This is why he said he’d be “happier if all LGBTQIA people in my place join bands because in bands, no one will ridicule them or will look down at them. People who belong to bands know that LGBTQIA people can contribute a lot to bands.”
Edson already had five boyfriends (the first one was in college); none of these relationships lasted long.
But Edson learned life lessons from having relationships.
“A former BF cheated on me, so while in one relationship, I also cheated. That former cheating BF replaced me with another gay guy, and I had a hard time accepting it. That cheating ex-BF replaced me with my friend. Now I know better; that I should not do to others what was done to me because they may also do it to other people who will also unintentionally get hurt,” he said.
To younger LGBTQIA people, “continue doing what you want to do. Know yourself better by being certain with your gender identity,” Edson said. “Don’t be afraid. Don’t listen to what other people will say because – you need to remember – they do not feed you, they do not provide you sustenance, they do not dress you, they do not provide you housing. They’re just people looking to disparage you; people who want to put you down.”
And to people who continue to discriminate against LGBTQIA people, “ang masasabi ko lang huwag nilag tingnan sa physical figure ang katangian ng isang tao, bagkus alamin nila kung ano ang nasa loob ng taong yun, kung bakla man siya o tomboy (I say: Don’t judge people based on their physical attributes. Instead, know people for who they really are),” Edson said. “Lagi nating tatandaan na kung ano ang kayang gawin ng lalaki at ng babae, kaya ding gawin ng isang bakla o ng tomboy (Remember that what men and women can do, LGBTQIA people can do, too).”
In the end, to survive – and even thrive – in life, “Turn bad experiences to motivate you, to inspire you to show to them that no matter what happens to me, no matter what other people say, I will stand proud.
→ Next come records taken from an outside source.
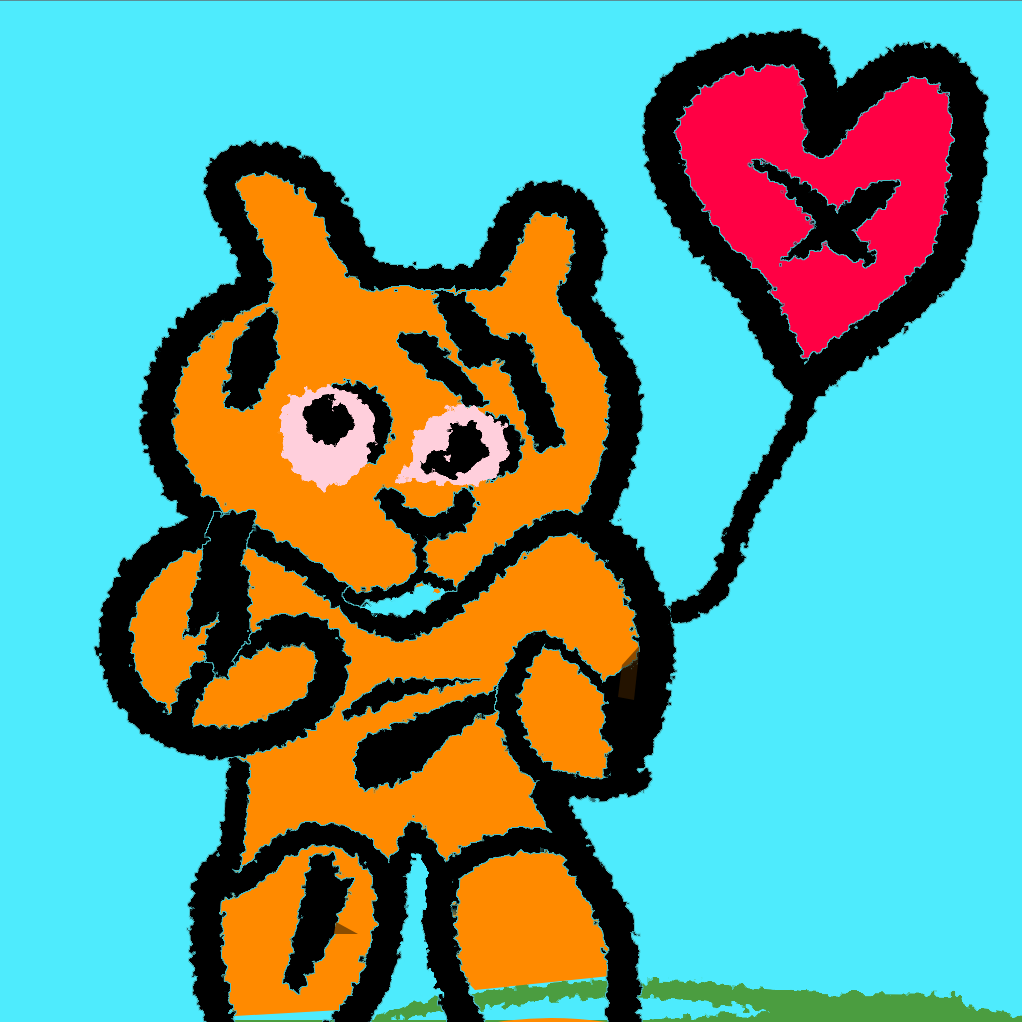
<!DOCTYPE html>
<html lang="en">
<head>
<meta charset="utf-8">
<title>Tiger with a heart balloon</title>
<style>
:root {
  --sky: #4eebfd;
  --fur: #ff8a00;
  --heart: #ff0044;
  --ink: #000;
  --eye: #ffcfdc;
  --grass: #4b9d3f;
}
html, body { margin: 0; width: 1022px; height: 1022px; overflow: hidden; background: var(--sky); }
svg { display: block; }
.sky { fill: var(--sky); }
.fur { fill: var(--fur); }
.heart { fill: var(--heart); }
.eye { fill: var(--eye); }
.grass { fill: var(--grass); }
.ink { fill: none; stroke: var(--ink); stroke-width: 31; stroke-linecap: round; stroke-linejoin: round; }
.medium { stroke-width: 22; }
.thin { stroke-width: 11; }
.solid { fill: var(--ink); stroke: none; }
</style>
</head>
<body>
<svg width="1022" height="1022" viewBox="0 0 1022 1022" role="img" aria-label="Orange striped tiger holding a red heart balloon">
  <defs>
    <filter id="brush" filterUnits="userSpaceOnUse" x="0" y="0" width="1022" height="1022" color-interpolation-filters="sRGB">
      <feTurbulence type="fractalNoise" baseFrequency="0.11" numOctaves="2" seed="7" result="noise"/>
      <feDisplacementMap in="SourceGraphic" in2="noise" scale="15" xChannelSelector="R" yChannelSelector="G" result="rough"/>
      <feMorphology in="rough" operator="dilate" radius="1" result="wide"/>
      <feFlood flood-color="#4bbcc4"/>
      <feComposite in2="wide" operator="in" result="fringe"/>
      <feMerge><feMergeNode in="fringe"/><feMergeNode in="rough"/></feMerge>
    </filter>
    <filter id="chalk" filterUnits="userSpaceOnUse" x="0" y="0" width="1022" height="1022">
      <feTurbulence type="fractalNoise" baseFrequency="0.1" numOctaves="2" seed="3" result="noise"/>
      <feDisplacementMap in="SourceGraphic" in2="noise" scale="16" xChannelSelector="R" yChannelSelector="G"/>
    </filter>
  </defs>

  <rect class="sky" width="1022" height="1022"/>
  <rect width="1022" height="1" fill="#5b8f97"/>

  <g id="grass" filter="url(#chalk)">
    <path class="grass" d="M345 1030 Q400 1000 480 992 Q600 974 700 982 Q780 992 850 994 L964 995 L966 1008 Q1000 1010 1030 1018 V1030 Z"/>
    <path class="sky" d="M372 1024 Q440 1012 480 1010 Q570 994 650 998 Q720 1000 770 1014 Q660 1016 620 1024 Z"/>
  </g>
  <path class="grass" d="M220 1020 H1022 V1022 H220 Z"/>
  <path class="fur" d="M498 1022 Q550 1014 606 1022 Z"/>

  <g id="fills">
    <path class="fur" d="M212 518 C170 490 155 440 158 415 C162 350 190 318 255 288 C262 250 218 215 220 180 C226 152 285 148 318 185 C346 220 345 255 375 276 H484 C502 255 502 200 545 196 C590 198 605 240 573 300 C615 345 626 380 625 415 C622 465 605 500 592 522 L570 520 C510 550 470 605 425 622 L435 583 L360 600 L255 540 Z"/>
    <path class="fur" d="M205 530 C130 555 110 610 118 660 C130 710 180 750 238 748 L232 878 L320 838 L392 866 L412 836 L440 872 L530 838 L572 840 L560 785 H625 C655 720 665 650 645 600 C625 550 600 522 570 520 C520 540 470 605 420 626 Q385 640 350 605 L255 540 Z"/>
    <path class="fur" d="M208 885 Q245 885 265 862 Q320 825 360 855 Q395 880 392 925 Q380 990 340 1010 L235 1016 Q210 970 208 885 Z"/>
    <path class="fur" d="M440 910 Q455 860 530 840 H565 L608 905 L620 975 L475 990 Q435 950 440 910 Z"/>
    <path class="heart" d="M822 140 C825 85 820 48 788 48 C715 50 665 80 660 130 C662 195 705 245 748 285 C770 315 775 355 805 385 C850 350 910 310 945 265 C965 220 972 150 968 105 C955 60 915 50 890 70 C860 90 840 112 822 140 Z"/>
  </g>

  <g id="outlines" class="ink" filter="url(#brush)">
    <g id="heart-balloon">
      <path stroke-width="34" d="M822 140 C825 85 820 48 788 48 C715 50 665 80 660 130 C662 195 705 245 748 285 C770 315 775 355 805 385 C850 350 910 310 945 265 C965 220 972 150 968 105 C955 60 915 50 890 70 C860 90 840 112 822 140 Z"/>
      <path class="medium" stroke-width="24" d="M806 392 C800 440 755 475 738 530 C728 555 730 600 680 612"/>
      <path class="solid" d="M750 160 Q790 168 838 211 Q865 180 899 179 Q890 205 854 230 Q868 242 877 263 Q850 264 828 243 Q812 256 780 262 Q795 243 818 228 Q800 205 750 160 Z"/>
    </g>
    <path id="head" d="M212 518 C170 490 155 440 158 415 C162 350 190 318 255 288 C262 250 218 215 220 180 C226 152 285 148 318 185 C346 220 345 255 375 276"/>
    <path class="medium" d="M375 277 H484"/>
    <path id="right-ear" d="M488 275 C504 248 505 200 545 197 C590 198 605 245 573 298 C615 345 626 380 625 415 C622 465 605 500 592 522"/>
    <path id="chin" class="medium" d="M212 520 C270 540 320 575 358 612 Q390 638 425 621 C480 595 510 530 570 522"/>
    <g id="left-arm">
      <path d="M205 530 C130 550 110 610 116 660 C130 715 175 745 230 743 C300 732 342 695 330 655 Q320 622 275 632"/>
      <path class="medium" d="M180 725 C184 685 215 655 258 642"/>
    </g>
    <g id="right-arm">
      <path stroke-width="35" d="M594 526 C630 555 650 595 656 640 C660 690 640 740 622 765"/>
      <path class="medium" d="M640 780 C590 798 555 785 532 765 C500 725 500 685 532 645"/>
      <path class="thin" d="M540 637 Q580 655 604 690"/>
      <path class="solid" d="M606 680 L640 660 L640 770 L603 740 Z"/>
    </g>
    <path id="left-side" class="medium" d="M238 770 Q238 805 230 860"/>
    <path id="right-side" d="M548 795 Q565 825 575 850 L612 912 C628 950 622 985 622 1030"/>
    <g id="left-leg">
      <path d="M215 870 C200 905 205 980 222 1030"/>
      <path class="medium" d="M228 885 Q250 885 272 855 Q318 818 360 846 Q386 866 390 895"/>
      <path d="M390 885 C396 935 375 1000 340 1030"/>
      <path class="medium" d="M396 875 Q406 850 416 832"/>
    </g>
    <g id="right-leg">
      <path class="medium" d="M426 848 L440 880 C465 855 505 835 550 842"/>
      <path d="M442 890 C430 945 450 990 472 1030"/>
    </g>
    <path class="solid" d="M423 846 L440 880 L428 940 L418 880 Z"/>
  </g>

  <path id="leg-gap" class="sky" d="M417 852 L425 860 Q426 880 422 905 Q420 945 432 975 L443 994 L380 1008 Q404 970 408 920 Q405 880 417 852 Z" filter="url(#chalk)"/>

  <g id="stripes" class="solid" filter="url(#brush)">
    <path class="solid" d="M262 312 L274 308 L277 360 L251 411 L224 405 L232 345 Z"/>
    <path class="solid" d="M398 335 L428 332 L488 402 L470 408 Q430 375 398 345 Z"/>
    <path class="solid" d="M432 293 L463 293 L496 338 L524 334 L566 444 L538 450 L502 362 L466 368 Z"/>
    <path class="solid" d="M212 515 L258 514 L240 565 L250 575 L248 635 L224 680 L200 650 L222 612 L184 640 Z"/>
    <path class="solid" d="M342 720 Q360 690 395 680 L482 678 Q430 690 405 698 Z"/>
    <path class="solid" d="M356 742 Q440 705 496 691 L496 710 Q435 740 425 765 Q400 790 356 788 Z"/>
    <path class="solid" d="M312 855 L332 856 L338 876 L353 880 L330 940 L298 992 L285 982 Q300 910 312 855 Z"/>
  </g>
  <path d="M336 922 L358 934 L334 934 Z" fill="#8a4c00"/>
  <path d="M622 665 L640 645 L634 700 L618 697 Z" fill="#3d2100" opacity=".6"/>

  <g id="face">
    <g class="ink" filter="url(#brush)">
      <path class="medium" d="M340 394 Q372 388 380 420 Q382 440 368 453"/>
      <path class="medium" d="M488 424 Q512 432 512 455 L492 470"/>
      <path id="nose" class="medium" d="M388 498 Q400 524 430 527 Q464 528 465 500"/>
      <path id="smile" class="thin" d="M420 540 Q426 582 404 588 Q380 598 350 596 M428 579 L450 588"/>
    </g>
    <path class="sky" d="M362 607 Q400 604 426 587 L448 592 Q420 611 386 616 Q370 613 362 607 Z" filter="url(#chalk)"/>
    <g id="eyes" filter="url(#chalk)">
      <path class="eye" d="M280 435 Q278 390 325 387 Q374 395 375 425 Q368 485 325 488 Q285 480 280 435 Z"/>
      <path class="eye" d="M398 480 L412 462 Q412 410 465 407 Q510 415 508 450 Q498 484 465 486 Q430 482 398 480 Z"/>
      <path class="solid" d="M303 420 Q304 395 336 394 L340 408 L356 418 Q346 444 325 445 Q306 438 303 420 Z"/>
      <path class="solid" d="M420 462 Q428 448 446 453 L450 424 L476 422 L482 440 L490 444 Q482 472 450 478 Q428 476 420 462 Z"/>
      <path class="eye" d="M329 399 L342 403 L336 409 Z M440 459 L452 454 L448 463 Z"/>
    </g>
  </g>
</svg>
</body>
</html>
I will stand proud because I am not alone; I am with God, who accepted me for who I am. I know these people will also accept me one day because they will also be proud of me,” Edson ended.